Input material
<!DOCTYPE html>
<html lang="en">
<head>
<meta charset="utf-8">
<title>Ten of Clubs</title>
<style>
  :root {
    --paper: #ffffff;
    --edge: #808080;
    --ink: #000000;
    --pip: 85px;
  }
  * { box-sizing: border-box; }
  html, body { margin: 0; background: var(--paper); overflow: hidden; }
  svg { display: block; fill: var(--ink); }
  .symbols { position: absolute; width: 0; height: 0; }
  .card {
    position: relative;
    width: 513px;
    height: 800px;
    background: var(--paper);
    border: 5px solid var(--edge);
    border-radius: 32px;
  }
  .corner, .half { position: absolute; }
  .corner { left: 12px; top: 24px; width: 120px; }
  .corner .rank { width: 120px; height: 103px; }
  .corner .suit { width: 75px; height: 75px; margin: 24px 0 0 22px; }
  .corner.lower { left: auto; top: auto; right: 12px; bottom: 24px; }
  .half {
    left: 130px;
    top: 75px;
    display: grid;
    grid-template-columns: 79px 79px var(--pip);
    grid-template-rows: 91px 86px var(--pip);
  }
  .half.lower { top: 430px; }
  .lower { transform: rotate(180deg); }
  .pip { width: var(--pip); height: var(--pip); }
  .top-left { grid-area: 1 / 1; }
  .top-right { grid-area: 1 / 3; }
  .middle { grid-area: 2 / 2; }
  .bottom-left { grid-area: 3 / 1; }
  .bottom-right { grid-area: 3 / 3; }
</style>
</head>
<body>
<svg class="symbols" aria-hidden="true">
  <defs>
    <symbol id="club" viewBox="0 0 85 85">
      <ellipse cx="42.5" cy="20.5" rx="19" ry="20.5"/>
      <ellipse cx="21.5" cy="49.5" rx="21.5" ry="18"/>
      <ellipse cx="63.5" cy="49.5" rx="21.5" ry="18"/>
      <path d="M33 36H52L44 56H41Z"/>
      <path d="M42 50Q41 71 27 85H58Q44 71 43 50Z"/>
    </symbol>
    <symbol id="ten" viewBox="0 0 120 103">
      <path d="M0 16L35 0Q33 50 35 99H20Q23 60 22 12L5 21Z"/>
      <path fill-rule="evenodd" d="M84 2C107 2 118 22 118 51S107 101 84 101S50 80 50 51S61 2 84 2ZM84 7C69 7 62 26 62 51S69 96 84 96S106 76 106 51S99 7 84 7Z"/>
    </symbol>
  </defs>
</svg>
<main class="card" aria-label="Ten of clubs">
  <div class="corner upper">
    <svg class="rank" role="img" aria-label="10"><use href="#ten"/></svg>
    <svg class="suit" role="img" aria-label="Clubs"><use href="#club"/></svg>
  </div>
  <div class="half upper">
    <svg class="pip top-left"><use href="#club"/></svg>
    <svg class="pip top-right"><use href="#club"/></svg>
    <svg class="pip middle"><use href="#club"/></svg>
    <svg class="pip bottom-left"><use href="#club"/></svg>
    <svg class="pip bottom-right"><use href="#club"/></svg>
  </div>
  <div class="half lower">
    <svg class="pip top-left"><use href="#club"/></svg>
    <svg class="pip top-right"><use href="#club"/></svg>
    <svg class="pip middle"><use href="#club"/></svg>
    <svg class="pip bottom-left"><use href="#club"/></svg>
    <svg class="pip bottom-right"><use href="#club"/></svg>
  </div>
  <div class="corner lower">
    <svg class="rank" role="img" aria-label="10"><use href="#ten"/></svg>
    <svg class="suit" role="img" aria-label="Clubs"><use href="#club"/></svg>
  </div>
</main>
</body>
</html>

Task item
Retype every record without alteration.

Answer to this exercise
<!DOCTYPE html>
<html lang="en">
<head>
<meta charset="utf-8">
<title>Ten of Clubs</title>
<style>
  :root {
    --paper: #ffffff;
    --edge: #808080;
    --ink: #000000;
    --pip: 85px;
  }
  * { box-sizing: border-box; }
  html, body { margin: 0; background: var(--paper); overflow: hidden; }
  svg { display: block; fill: var(--ink); }
  .symbols { position: absolute; width: 0; height: 0; }
  .card {
    position: relative;
    width: 513px;
    height: 800px;
    background: var(--paper);
    border: 5px solid var(--edge);
    border-radius: 32px;
  }
  .corner, .half { position: absolute; }
  .corner { left: 12px; top: 24px; width: 120px; }
  .corner .rank { width: 120px; height: 103px; }
  .corner .suit { width: 75px; height: 75px; margin: 24px 0 0 22px; }
  .corner.lower { left: auto; top: auto; right: 12px; bottom: 24px; }
  .half {
    left: 130px;
    top: 75px;
    display: grid;
    grid-template-columns: 79px 79px var(--pip);
    grid-template-rows: 91px 86px var(--pip);
  }
  .half.lower { top: 430px; }
  .lower { transform: rotate(180deg); }
  .pip { width: var(--pip); height: var(--pip); }
  .top-left { grid-area: 1 / 1; }
  .top-right { grid-area: 1 / 3; }
  .middle { grid-area: 2 / 2; }
  .bottom-left { grid-area: 3 / 1; }
  .bottom-right { grid-area: 3 / 3; }
</style>
</head>
<body>
<svg class="symbols" aria-hidden="true">
  <defs>
    <symbol id="club" viewBox="0 0 85 85">
      <ellipse cx="42.5" cy="20.5" rx="19" ry="20.5"/>
      <ellipse cx="21.5" cy="49.5" rx="21.5" ry="18"/>
      <ellipse cx="63.5" cy="49.5" rx="21.5" ry="18"/>
      <path d="M33 36H52L44 56H41Z"/>
      <path d="M42 50Q41 71 27 85H58Q44 71 43 50Z"/>
    </symbol>
    <symbol id="ten" viewBox="0 0 120 103">
      <path d="M0 16L35 0Q33 50 35 99H20Q23 60 22 12L5 21Z"/>
      <path fill-rule="evenodd" d="M84 2C107 2 118 22 118 51S107 101 84 101S50 80 50 51S61 2 84 2ZM84 7C69 7 62 26 62 51S69 96 84 96S106 76 106 51S99 7 84 7Z"/>
    </symbol>
  </defs>
</svg>
<main class="card" aria-label="Ten of clubs">
  <div class="corner upper">
    <svg class="rank" role="img" aria-label="10"><use href="#ten"/></svg>
    <svg class="suit" role="img" aria-label="Clubs"><use href="#club"/></svg>
  </div>
  <div class="half upper">
    <svg class="pip top-left"><use href="#club"/></svg>
    <svg class="pip top-right"><use href="#club"/></svg>
    <svg class="pip middle"><use href="#club"/></svg>
    <svg class="pip bottom-left"><use href="#club"/></svg>
    <svg class="pip bottom-right"><use href="#club"/></svg>
  </div>
  <div class="half lower">
    <svg class="pip top-left"><use href="#club"/></svg>
    <svg class="pip top-right"><use href="#club"/></svg>
    <svg class="pip middle"><use href="#club"/></svg>
    <svg class="pip bottom-left"><use href="#club"/></svg>
    <svg class="pip bottom-right"><use href="#club"/></svg>
  </div>
  <div class="corner lower">
    <svg class="rank" role="img" aria-label="10"><use href="#ten"/></svg>
    <svg class="suit" role="img" aria-label="Clubs"><use href="#club"/></svg>
  </div>
</main>
</body>
</html>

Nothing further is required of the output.